» Exercise goal
In your copy, leave out the pictures and repeat every record exactly.

» Data to process

________

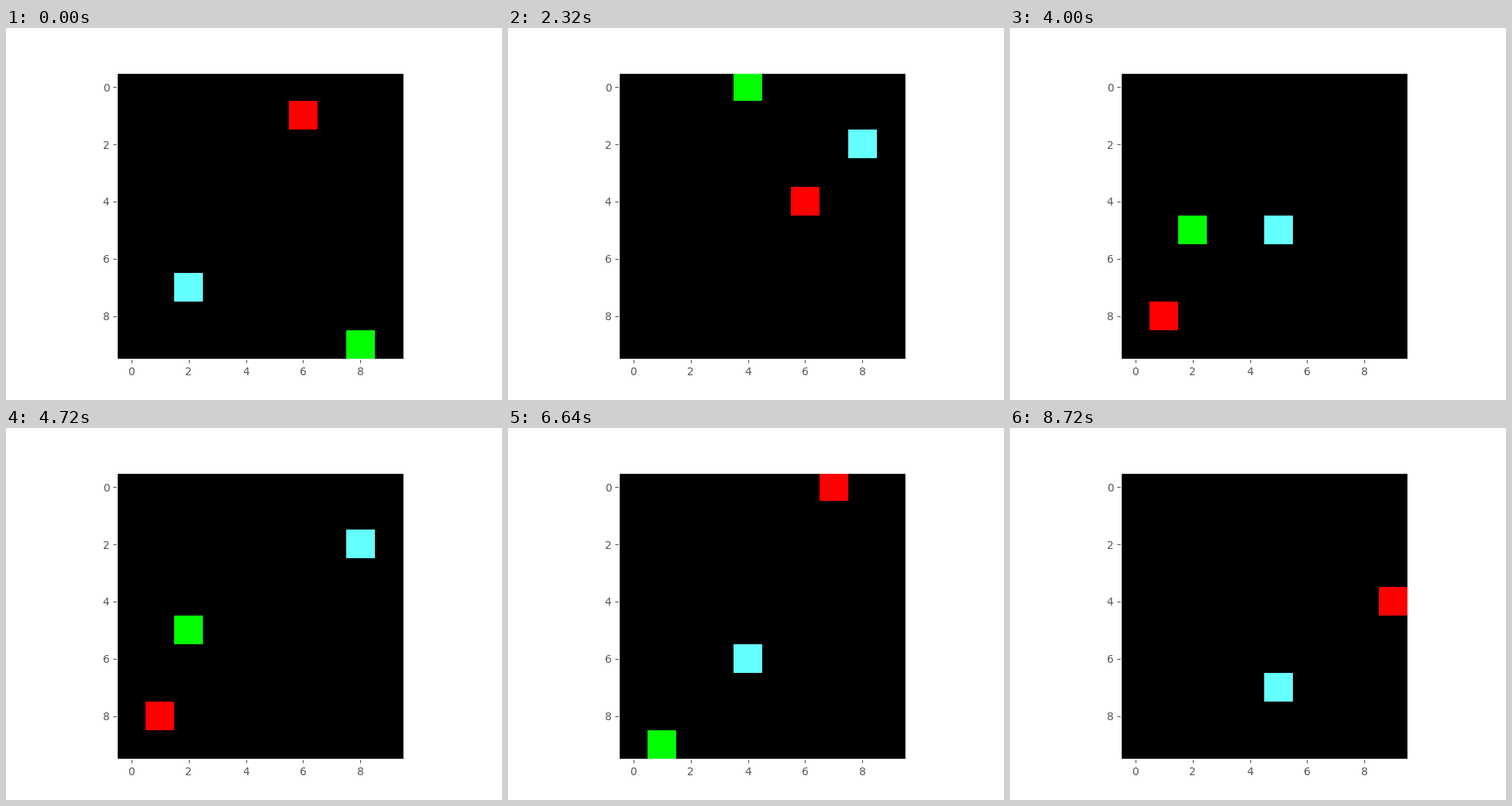
Recreate the animation shown at these times as a matplotlib script. Size 640 by 480 pixels, loop 8800 ms.

```python
import numpy as np
import matplotlib.pyplot as plt
from matplotlib.animation import FuncAnimation

SIZE = 10
STEP_MS = 80
RED, GREEN, CYAN = (255, 0, 0), (0, 255, 0), (100, 255, 255)

# Each episode: enemy cell, then the player's start and goals; food is the last goal.
EPISODES = [
    ((6, 1), [(2, 7), (8, 9)]),
    ((8, 2), [(0, 3), (6, 9), (5, 6)]),
    ((6, 4), [(4, 8), (9, 3), (6, 6), (9, 3), (4, 0)]),
    ((1, 0), [(2, 7), (5, 0), (7, 8)]),
    ((1, 8), [(5, 5), (2, 8), (8, 2), (5, 0), (3, 6), (7, 2), (2, 5)]),
    ((7, 0), [(9, 1), (1, 9)]),
    ((9, 4), [(9, 3), (0, 6), (7, 1), (5, 7)]),
]


def sidestep(pos):
    """Direction along one axis that leads back to the board's middle."""
    return 1 if pos <= SIZE // 2 else -1


def next_cell(pos, goal):
    """Move diagonally to the goal; zigzag when level with it.

    A diagonal move keeps the parity of x + y, so an odd gap
    needs a straight step instead of a zigzag.
    """
    gap = np.subtract(goal, pos)
    move = np.sign(gap)
    if gap.sum() % 2 == 0:
        move = [m or sidestep(p) for m, p in zip(move, pos)]
    return tuple(np.add(pos, move))


def walk(start, *goals):
    pos = start
    yield pos
    for goal in goals:
        while pos != goal:
            pos = next_cell(pos, goal)
            yield pos


def paint(enemy, food, player):
    grid = np.zeros((SIZE, SIZE, 3), dtype=np.uint8)
    for (x, y), color in ((food, GREEN), (player, CYAN), (enemy, RED)):
        grid[y, x] = color
    return grid


steps = [(enemy, route[-1], player)
         for enemy, route in EPISODES
         for player in walk(*route)]

plt.style.use("ggplot")
plt.rcParams["font.family"] = "DejaVu Sans"
fig, ax = plt.subplots(figsize=(6.4, 4.8), dpi=100)
ax.grid(False)
image = ax.imshow(paint(*steps[0]))


def update(i):
    image.set_data(paint(*steps[i]))
    return [image]


anim = FuncAnimation(fig, update, frames=len(steps), interval=STEP_MS,
                     repeat=True, repeat_delay=0)
plt.show()
```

________

» Response box
Recreate the animation shown at these times as a matplotlib script. Size 640 by 480 pixels, loop 8800 ms.

```python
import numpy as np
import matplotlib.pyplot as plt
from matplotlib.animation import FuncAnimation

SIZE = 10
STEP_MS = 80
RED, GREEN, CYAN = (255, 0, 0), (0, 255, 0), (100, 255, 255)

# Each episode: enemy cell, then the player's start and goals; food is the last goal.
EPISODES = [
    ((6, 1), [(2, 7), (8, 9)]),
    ((8, 2), [(0, 3), (6, 9), (5, 6)]),
    ((6, 4), [(4, 8), (9, 3), (6, 6), (9, 3), (4, 0)]),
    ((1, 0), [(2, 7), (5, 0), (7, 8)]),
    ((1, 8), [(5, 5), (2, 8), (8, 2), (5, 0), (3, 6), (7, 2), (2, 5)]),
    ((7, 0), [(9, 1), (1, 9)]),
    ((9, 4), [(9, 3), (0, 6), (7, 1), (5, 7)]),
]


def sidestep(pos):
    """Direction along one axis that leads back to the board's middle."""
    return 1 if pos <= SIZE // 2 else -1


def next_cell(pos, goal):
    """Move diagonally to the goal; zigzag when level with it.

    A diagonal move keeps the parity of x + y, so an odd gap
    needs a straight step instead of a zigzag.
    """
    gap = np.subtract(goal, pos)
    move = np.sign(gap)
    if gap.sum() % 2 == 0:
        move = [m or sidestep(p) for m, p in zip(move, pos)]
    return tuple(np.add(pos, move))


def walk(start, *goals):
    pos = start
    yield pos
    for goal in goals:
        while pos != goal:
            pos = next_cell(pos, goal)
            yield pos


def paint(enemy, food, player):
    grid = np.zeros((SIZE, SIZE, 3), dtype=np.uint8)
    for (x, y), color in ((food, GREEN), (player, CYAN), (enemy, RED)):
        grid[y, x] = color
    return grid


steps = [(enemy, route[-1], player)
         for enemy, route in EPISODES
         for player in walk(*route)]

plt.style.use("ggplot")
plt.rcParams["font.family"] = "DejaVu Sans"
fig, ax = plt.subplots(figsize=(6.4, 4.8), dpi=100)
ax.grid(False)
image = ax.imshow(paint(*steps[0]))


def update(i):
    image.set_data(paint(*steps[i]))
    return [image]


anim = FuncAnimation(fig, update, frames=len(steps), interval=STEP_MS,
                     repeat=True, repeat_delay=0)
plt.show()
```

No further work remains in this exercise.